Welcome to Week 2 of our Hawaii From Home workouts, which will be brought to you by six-time Ironman world champion turned coach Mark Allen.
What is Hawaii From Home? Thanks for asking!
As athletes prepare for their 140.6-mile challenge from Oct. 4-11, Allen will provide one key workout each week that is designed to get them ready to tackle the big race week. Of course, you’ll still need to do plenty of swim, bike, and run training in addition to these key workouts, but view it as one of the most important sessions of the week and try to avoid doing any hard bike or run workouts the day before.
This week’s workout is a bike-run brick session which entails a 50-mile ride followed by a 20- to 50-minute run off the bike. Allen said: “The goal of this type of session is to train your body to do two things. One is to be able to quickly transition from using cycling muscles to using running muscles. Clearly this is key to having a great triathlon race. The second element that a brick workout is training you to do is to teach your body that the end of the bike is not time to eat a big meal and take a nap, but rather it’s time to run!”

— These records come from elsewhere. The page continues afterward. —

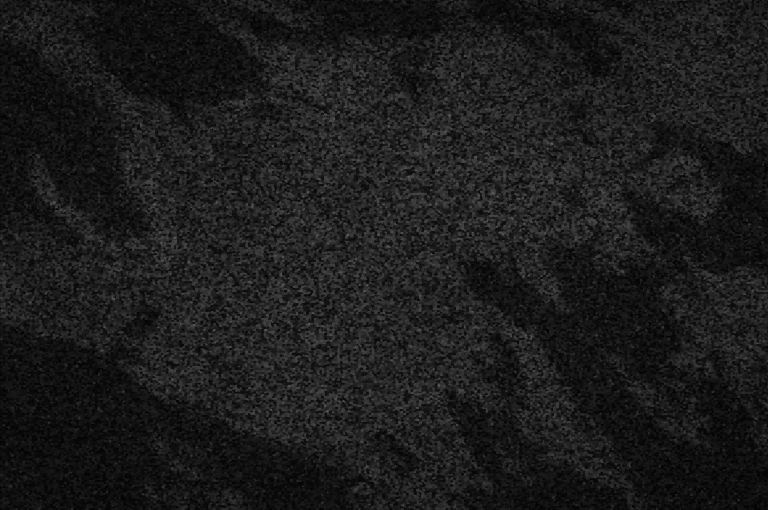
Give the GLSL for this texture, as a Shadertoy shader.

```glsl
// Dark, worn plaster wall: ragged black patches show through a charcoal coat.
// Smoothed cellular noise is layered into patches and trowel strokes,
// then a fine sandy grain, bright specks and a soft vignette are added.

#define COAT_TONE 0.143
#define BARE_TONE 0.070
#define PATCH_SCALE 2.6
#define PATCH_LEVEL 0.435
#define PATCH_SOFTNESS 0.055
#define EDGE_WEAR 0.065
#define STROKE_ANGLE -0.6
#define STROKE_STRETCH 1.5
#define GRAIN_DENSITY 215.0
#define GRAIN_CONTRAST 1.45
#define SPECK_GAIN 0.10
#define VIGNETTE 0.24

vec3 hash3(vec2 cell) {
    vec3 h = fract(cell.xyx * vec3(0.1031, 0.1030, 0.0973));
    h += dot(h, h.yxz + 33.33);
    return fract((h.xxy + h.yzz) * h.zyx);
}

mat2 rotation(float angle) {
    float c = cos(angle), s = sin(angle);
    return mat2(c, s, -s, c);
}

// Random cell values, blended by distance to the jittered cell centres
float cellNoise(vec2 p) {
    vec2 cell = floor(p), local = fract(p);
    float sum = 0.0, weights = 0.0;
    for (int y = -1; y <= 1; y++) {
        for (int x = -1; x <= 1; x++) {
            vec2 offset = vec2(x, y);
            vec3 h = hash3(cell + offset);
            vec2 toCentre = offset + 0.15 + 0.7 * h.xy - local;
            float weight = exp(-9.0 * dot(toCentre, toCentre));
            sum += weight * h.z;
            weights += weight;
        }
    }
    return sum / weights;
}

// Rough layers, each turned so that no grid direction shows
float layeredNoise(vec2 p) {
    float sum = 0.0, total = 0.0, gain = 1.0;
    mat2 turn = rotation(0.9);
    for (int i = 0; i < 7; i++) {
        sum += gain * cellNoise(p);
        total += gain;
        gain *= 0.64;
        p = turn * p * 2.03 + 17.3;
    }
    return sum / total;
}

// 1 where the coat holds, 0 where the dark wall is bare
float coatCover(vec2 p, float edge) {
    vec2 bend = vec2(cellNoise(p * 3.0 + 41.0), cellNoise(p * 3.0 + 73.0)) - 0.5;
    vec2 stroke = rotation(-STROKE_ANGLE) * (p + 0.16 * bend);
    stroke *= PATCH_SCALE * vec2(1.0 / STROKE_STRETCH, STROKE_STRETCH);
    float height = layeredNoise(stroke + 8.0) - EDGE_WEAR * edge;
    return smoothstep(PATCH_LEVEL - PATCH_SOFTNESS, PATCH_LEVEL + PATCH_SOFTNESS, height);
}

void mainImage(out vec4 fragColor, in vec2 fragCoord) {
    vec2 p = fragCoord / iResolution.y;
    vec2 centred = 2.0 * fragCoord / iResolution.xy - 1.0;
    float edge = smoothstep(0.45, 1.3, length(centred));

    // Coat and bare wall, with broad clouds and low trowel ripples
    float tone = mix(BARE_TONE, COAT_TONE, coatCover(p, edge));
    float clouds = cellNoise(p * 4.0 + 25.0) - 0.5;
    float ripples = cellNoise(rotation(0.12) * p * vec2(26.0, 75.0) + 5.0) - 0.5;
    tone *= 1.0 + 0.25 * clouds + 0.28 * ripples;

    // Sandy grain and sparse bright specks
    float grain = cellNoise(p * GRAIN_DENSITY * vec2(0.9, 1.1));
    tone *= 1.0 + GRAIN_CONTRAST * (grain - 0.5);
    float speck = cellNoise(p * GRAIN_DENSITY * 0.85 + 300.0);
    tone += SPECK_GAIN * smoothstep(0.86, 1.0, speck);

    tone *= 1.0 - VIGNETTE * edge;
    fragColor = vec4(vec3(clamp(tone, 0.0, 1.0)), 1.0);
}
```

He emphasized that there’s a misconception about brick workouts that “they should be structured to incorporate a very long run right off the bike to simulate what you will need to do in your Ironman, but that is not the case!”
He said: “The endurance you need to have a great marathon at the end of an Ironman is built both through your long weekly run workouts as well as doing some over-distance work on your long rides. Getting off the bike and running for two hours is a demand on the body that in my opinion is counterproductive. Save that type of effort for race day!”
This week’s workout doesn’t need to be really fast or hard, Allen said. “It can be relatively steady and aerobic in effort,” he added. When it comes to Rate of Perceived Exertion (RPE), think of this as a RPE 6 out of 10 ride.
“Once the ride is done, quickly put on your running gear and head out for a run that is anywhere from about 20 minutes up to a maximum of 50 to 60 minutes. Even running 20 minutes off the bike trains your body to make that muscular transition as well as signaling to your body that the end of the ride is not the end of the day!”
Allen’s top tip for nailing this session is to hydrate and fuel well towards the end of the ride. “Certainly get something to drink and also take in some sports drink or a gel as you transition from cycling to running.”
Sign-up for Hawaii From Home here.
If you’re looking for more guidance as you prepare for the 140.6-mile, seven-day challenge, be sure to check out our Six Weeks to Get Race Ready training plan and our printable training plans for Triathlete and Outside+ members. Outside+ members also get access to hundreds of personalized training programs on Today’s Plan. Not an Outside+ member yet? Become one today.
Mark Allen’s Hawaii From Home Workout: Week 2
Bike: 50 miles
This should be a steady, moderate aerobic effort, RPE 6/10
Run: 20-50 min. – let your own fitness and experience be the guide here on run duration
As with the ride, this should not be a hard or fast effort, RPE 6-7/10